WHAT NEEDS TO BE DONE => Gather every line in the records below that contains the word "overRow".

SOURCE DATA =>

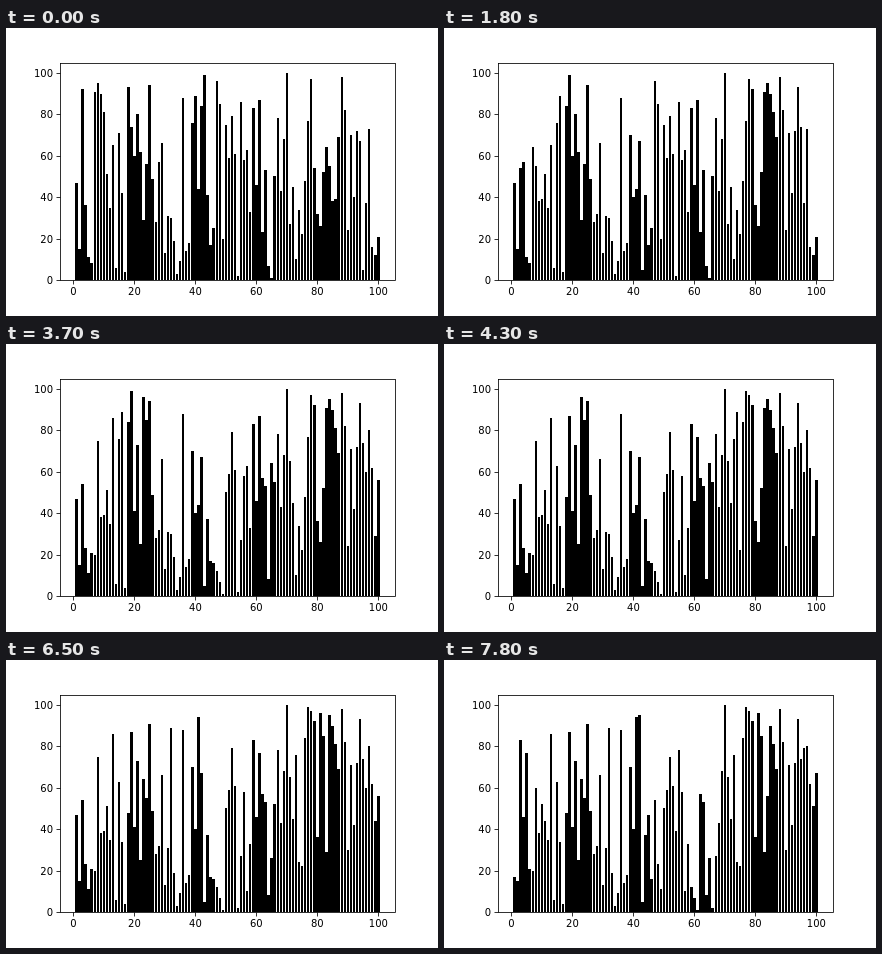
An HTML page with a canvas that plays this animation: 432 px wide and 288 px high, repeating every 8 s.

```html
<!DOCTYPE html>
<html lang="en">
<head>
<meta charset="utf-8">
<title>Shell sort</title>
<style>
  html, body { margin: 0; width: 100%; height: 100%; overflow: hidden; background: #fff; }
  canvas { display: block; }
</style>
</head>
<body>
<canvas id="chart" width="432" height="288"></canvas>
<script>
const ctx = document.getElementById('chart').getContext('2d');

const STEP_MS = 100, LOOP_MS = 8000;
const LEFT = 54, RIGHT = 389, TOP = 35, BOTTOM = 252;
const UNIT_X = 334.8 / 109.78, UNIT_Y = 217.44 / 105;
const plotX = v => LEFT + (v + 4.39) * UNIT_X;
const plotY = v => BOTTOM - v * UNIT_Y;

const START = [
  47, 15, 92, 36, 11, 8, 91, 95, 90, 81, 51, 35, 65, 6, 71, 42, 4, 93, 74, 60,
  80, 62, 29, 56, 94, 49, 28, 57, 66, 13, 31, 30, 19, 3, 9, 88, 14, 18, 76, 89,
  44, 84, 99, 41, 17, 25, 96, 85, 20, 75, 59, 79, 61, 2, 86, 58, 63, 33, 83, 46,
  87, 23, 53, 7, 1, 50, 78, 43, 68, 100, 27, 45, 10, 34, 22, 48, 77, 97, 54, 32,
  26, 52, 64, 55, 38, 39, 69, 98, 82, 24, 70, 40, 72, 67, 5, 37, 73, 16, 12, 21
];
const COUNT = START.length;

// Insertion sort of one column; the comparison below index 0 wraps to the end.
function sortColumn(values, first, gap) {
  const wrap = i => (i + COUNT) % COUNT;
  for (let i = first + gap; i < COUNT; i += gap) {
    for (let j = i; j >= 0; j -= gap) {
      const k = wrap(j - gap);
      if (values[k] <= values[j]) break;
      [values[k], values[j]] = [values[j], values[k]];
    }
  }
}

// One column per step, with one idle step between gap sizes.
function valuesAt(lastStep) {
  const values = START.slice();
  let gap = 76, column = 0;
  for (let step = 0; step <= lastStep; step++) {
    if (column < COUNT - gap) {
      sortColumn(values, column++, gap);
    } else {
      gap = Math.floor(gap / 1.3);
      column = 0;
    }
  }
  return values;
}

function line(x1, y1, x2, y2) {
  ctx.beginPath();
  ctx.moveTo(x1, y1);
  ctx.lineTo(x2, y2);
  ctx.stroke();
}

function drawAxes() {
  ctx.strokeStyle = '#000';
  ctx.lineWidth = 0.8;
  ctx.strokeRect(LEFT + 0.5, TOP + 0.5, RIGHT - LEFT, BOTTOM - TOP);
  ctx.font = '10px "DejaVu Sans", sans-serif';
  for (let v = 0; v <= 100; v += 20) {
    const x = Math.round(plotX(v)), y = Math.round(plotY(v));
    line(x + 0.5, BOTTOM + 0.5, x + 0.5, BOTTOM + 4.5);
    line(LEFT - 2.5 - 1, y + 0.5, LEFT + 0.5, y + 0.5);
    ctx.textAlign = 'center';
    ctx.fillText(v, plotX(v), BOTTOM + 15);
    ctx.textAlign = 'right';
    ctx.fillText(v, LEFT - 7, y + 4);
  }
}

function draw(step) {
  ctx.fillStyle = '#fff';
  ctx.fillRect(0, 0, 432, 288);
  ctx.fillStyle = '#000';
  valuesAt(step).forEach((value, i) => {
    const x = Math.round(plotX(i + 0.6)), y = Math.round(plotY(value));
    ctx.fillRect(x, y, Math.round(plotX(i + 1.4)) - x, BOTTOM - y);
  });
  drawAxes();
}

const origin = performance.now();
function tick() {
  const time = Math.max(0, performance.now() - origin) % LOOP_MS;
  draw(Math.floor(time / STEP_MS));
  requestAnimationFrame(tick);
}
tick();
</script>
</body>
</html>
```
* * *
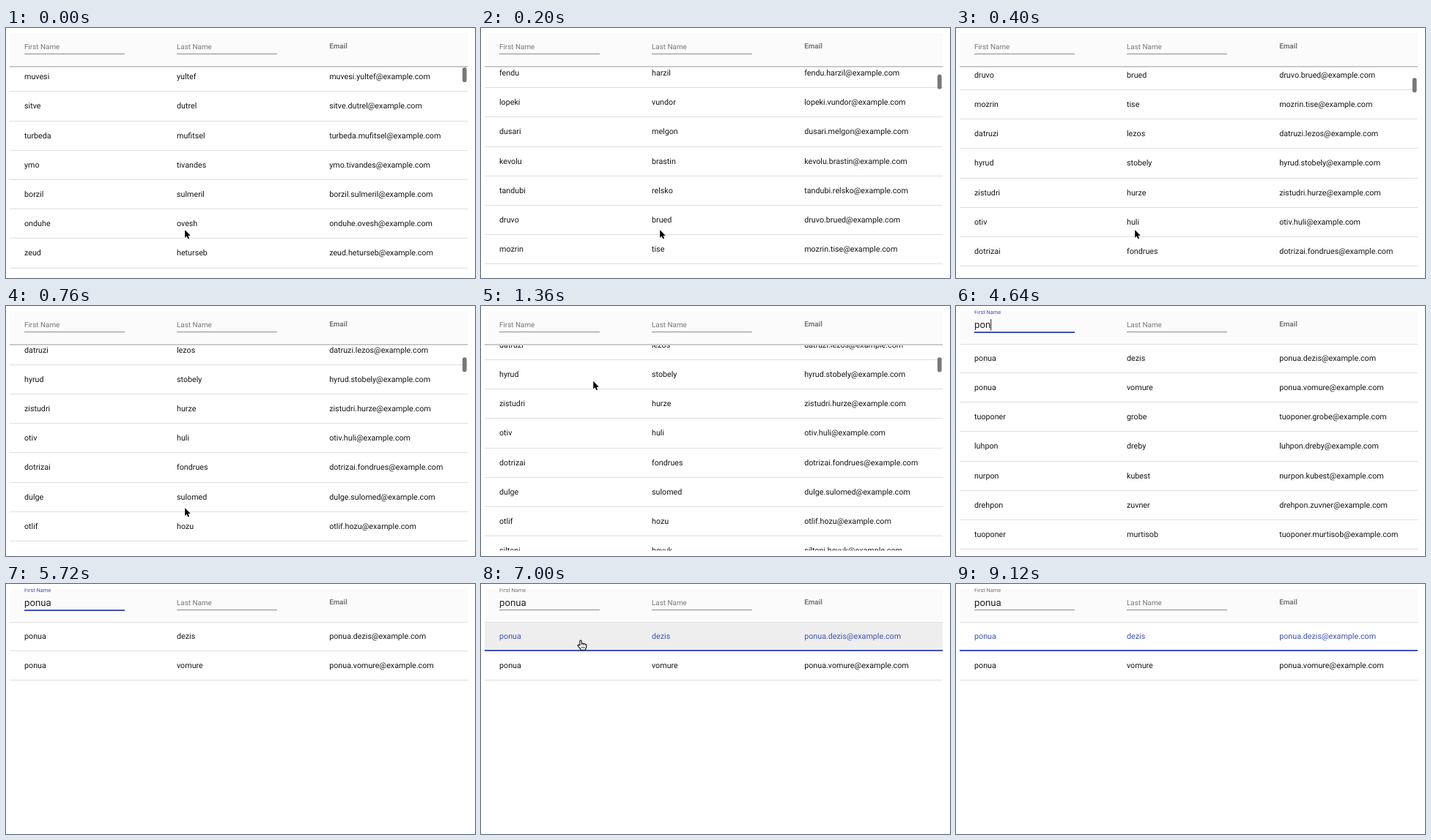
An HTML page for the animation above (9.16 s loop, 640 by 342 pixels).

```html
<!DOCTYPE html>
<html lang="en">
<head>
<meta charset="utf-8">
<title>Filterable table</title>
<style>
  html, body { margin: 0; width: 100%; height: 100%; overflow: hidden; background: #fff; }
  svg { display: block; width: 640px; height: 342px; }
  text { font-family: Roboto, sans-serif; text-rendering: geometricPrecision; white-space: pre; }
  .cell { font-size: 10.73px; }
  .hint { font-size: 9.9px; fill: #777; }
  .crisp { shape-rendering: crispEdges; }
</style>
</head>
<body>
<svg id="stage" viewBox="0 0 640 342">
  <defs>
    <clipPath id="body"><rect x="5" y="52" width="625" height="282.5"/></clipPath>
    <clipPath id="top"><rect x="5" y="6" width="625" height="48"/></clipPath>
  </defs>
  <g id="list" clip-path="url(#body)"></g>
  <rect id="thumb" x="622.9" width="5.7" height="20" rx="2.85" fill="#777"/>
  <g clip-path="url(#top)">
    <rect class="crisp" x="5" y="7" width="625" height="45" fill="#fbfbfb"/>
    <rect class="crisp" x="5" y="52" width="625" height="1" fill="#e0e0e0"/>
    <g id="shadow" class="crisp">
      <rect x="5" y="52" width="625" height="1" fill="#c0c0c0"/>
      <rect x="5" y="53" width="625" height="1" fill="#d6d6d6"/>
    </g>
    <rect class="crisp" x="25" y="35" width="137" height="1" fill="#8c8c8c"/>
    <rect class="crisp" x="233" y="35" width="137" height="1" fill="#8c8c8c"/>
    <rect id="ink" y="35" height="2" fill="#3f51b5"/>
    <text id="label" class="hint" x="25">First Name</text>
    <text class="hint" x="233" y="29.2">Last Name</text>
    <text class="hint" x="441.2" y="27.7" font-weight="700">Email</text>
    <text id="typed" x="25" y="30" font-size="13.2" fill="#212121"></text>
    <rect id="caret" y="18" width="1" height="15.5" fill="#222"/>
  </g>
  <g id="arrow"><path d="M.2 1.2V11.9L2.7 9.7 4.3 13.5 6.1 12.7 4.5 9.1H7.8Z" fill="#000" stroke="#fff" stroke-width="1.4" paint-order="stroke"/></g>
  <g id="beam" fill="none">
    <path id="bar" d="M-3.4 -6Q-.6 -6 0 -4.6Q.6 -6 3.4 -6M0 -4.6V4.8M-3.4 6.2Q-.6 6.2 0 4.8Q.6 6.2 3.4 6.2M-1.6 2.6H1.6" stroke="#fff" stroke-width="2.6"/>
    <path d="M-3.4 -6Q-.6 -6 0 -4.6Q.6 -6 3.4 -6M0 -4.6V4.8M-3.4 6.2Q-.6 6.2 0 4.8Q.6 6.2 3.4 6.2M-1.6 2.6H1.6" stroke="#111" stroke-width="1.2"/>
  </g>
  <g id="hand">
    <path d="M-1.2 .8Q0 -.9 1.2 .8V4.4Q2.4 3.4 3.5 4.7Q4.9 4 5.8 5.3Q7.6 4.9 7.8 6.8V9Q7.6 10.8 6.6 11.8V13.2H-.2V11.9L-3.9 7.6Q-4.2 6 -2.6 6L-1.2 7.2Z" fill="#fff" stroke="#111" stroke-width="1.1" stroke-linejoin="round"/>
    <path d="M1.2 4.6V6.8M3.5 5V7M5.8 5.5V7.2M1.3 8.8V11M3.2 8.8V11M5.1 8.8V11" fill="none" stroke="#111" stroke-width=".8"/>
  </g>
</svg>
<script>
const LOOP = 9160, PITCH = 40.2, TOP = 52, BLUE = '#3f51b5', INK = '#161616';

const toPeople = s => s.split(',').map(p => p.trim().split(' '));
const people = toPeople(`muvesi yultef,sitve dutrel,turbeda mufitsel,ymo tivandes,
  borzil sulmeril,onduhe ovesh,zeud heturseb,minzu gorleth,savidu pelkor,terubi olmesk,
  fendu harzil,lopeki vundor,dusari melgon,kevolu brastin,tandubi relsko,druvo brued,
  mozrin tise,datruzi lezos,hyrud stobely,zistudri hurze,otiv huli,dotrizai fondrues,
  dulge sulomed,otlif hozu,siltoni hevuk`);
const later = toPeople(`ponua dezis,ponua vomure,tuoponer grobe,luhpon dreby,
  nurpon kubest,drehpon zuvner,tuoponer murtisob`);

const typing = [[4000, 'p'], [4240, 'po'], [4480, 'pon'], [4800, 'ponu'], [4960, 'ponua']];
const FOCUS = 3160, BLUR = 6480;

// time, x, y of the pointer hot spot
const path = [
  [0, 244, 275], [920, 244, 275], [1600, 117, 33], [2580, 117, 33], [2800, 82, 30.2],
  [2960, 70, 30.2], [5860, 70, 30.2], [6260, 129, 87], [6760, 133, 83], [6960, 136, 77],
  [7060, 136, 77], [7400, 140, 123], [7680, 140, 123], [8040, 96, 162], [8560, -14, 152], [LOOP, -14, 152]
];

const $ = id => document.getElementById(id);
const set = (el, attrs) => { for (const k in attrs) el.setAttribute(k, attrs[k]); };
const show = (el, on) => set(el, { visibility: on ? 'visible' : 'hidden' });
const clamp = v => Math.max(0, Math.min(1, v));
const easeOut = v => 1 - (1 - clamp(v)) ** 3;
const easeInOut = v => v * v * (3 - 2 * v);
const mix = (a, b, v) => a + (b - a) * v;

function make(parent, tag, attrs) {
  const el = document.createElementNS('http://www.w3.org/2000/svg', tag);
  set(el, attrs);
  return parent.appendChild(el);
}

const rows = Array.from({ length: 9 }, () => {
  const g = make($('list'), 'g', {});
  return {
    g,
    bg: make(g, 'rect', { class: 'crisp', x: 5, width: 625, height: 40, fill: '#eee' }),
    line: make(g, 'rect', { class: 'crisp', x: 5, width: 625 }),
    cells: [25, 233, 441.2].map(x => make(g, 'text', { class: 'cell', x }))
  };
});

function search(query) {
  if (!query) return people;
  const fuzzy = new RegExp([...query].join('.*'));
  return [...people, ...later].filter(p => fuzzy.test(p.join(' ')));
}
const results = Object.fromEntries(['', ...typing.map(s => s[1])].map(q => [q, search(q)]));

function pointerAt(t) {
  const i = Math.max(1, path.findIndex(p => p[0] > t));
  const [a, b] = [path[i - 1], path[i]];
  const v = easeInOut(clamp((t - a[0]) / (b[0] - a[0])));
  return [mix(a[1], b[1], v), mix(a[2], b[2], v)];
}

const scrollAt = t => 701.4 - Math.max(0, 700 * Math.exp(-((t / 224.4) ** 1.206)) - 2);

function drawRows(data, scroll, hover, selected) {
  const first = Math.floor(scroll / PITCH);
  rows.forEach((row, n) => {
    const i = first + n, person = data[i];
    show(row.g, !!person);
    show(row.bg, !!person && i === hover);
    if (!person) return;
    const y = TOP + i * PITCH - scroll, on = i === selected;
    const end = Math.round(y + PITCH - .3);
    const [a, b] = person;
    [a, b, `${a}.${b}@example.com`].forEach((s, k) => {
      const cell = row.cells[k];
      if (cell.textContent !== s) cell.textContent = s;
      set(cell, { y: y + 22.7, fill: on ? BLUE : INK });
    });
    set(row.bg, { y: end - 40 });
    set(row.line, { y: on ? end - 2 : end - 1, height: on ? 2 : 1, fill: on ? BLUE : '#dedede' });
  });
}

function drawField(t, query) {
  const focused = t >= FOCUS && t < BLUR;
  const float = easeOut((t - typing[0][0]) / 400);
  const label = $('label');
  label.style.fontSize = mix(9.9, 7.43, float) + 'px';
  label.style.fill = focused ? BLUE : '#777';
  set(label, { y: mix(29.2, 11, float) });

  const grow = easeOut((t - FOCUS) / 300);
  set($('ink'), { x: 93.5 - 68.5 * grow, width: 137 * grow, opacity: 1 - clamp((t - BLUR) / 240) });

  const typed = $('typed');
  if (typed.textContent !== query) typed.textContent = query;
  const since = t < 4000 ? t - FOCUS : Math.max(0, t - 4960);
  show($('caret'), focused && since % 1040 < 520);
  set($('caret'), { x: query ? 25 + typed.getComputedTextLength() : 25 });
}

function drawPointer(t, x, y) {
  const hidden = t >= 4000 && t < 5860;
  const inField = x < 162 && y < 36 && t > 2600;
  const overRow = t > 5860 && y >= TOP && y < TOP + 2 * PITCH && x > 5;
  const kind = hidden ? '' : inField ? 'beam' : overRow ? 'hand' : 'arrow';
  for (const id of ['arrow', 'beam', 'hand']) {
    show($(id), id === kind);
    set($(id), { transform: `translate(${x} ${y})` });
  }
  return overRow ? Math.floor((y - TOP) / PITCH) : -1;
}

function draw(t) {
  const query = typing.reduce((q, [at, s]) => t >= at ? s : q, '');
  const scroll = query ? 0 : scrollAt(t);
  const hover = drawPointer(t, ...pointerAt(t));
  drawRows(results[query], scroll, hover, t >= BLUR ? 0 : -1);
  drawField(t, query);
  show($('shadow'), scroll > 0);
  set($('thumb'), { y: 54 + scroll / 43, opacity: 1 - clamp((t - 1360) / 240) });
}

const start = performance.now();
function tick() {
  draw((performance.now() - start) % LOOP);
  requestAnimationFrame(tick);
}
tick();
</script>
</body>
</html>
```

YOUR RESPONSE =>
  const overRow = t > 5860 && y >= TOP && y < TOP + 2 * PITCH && x > 5;
  const kind = hidden ? '' : inField ? 'beam' : overRow ? 'hand' : 'arrow';
  return overRow ? Math.floor((y - TOP) / PITCH) : -1;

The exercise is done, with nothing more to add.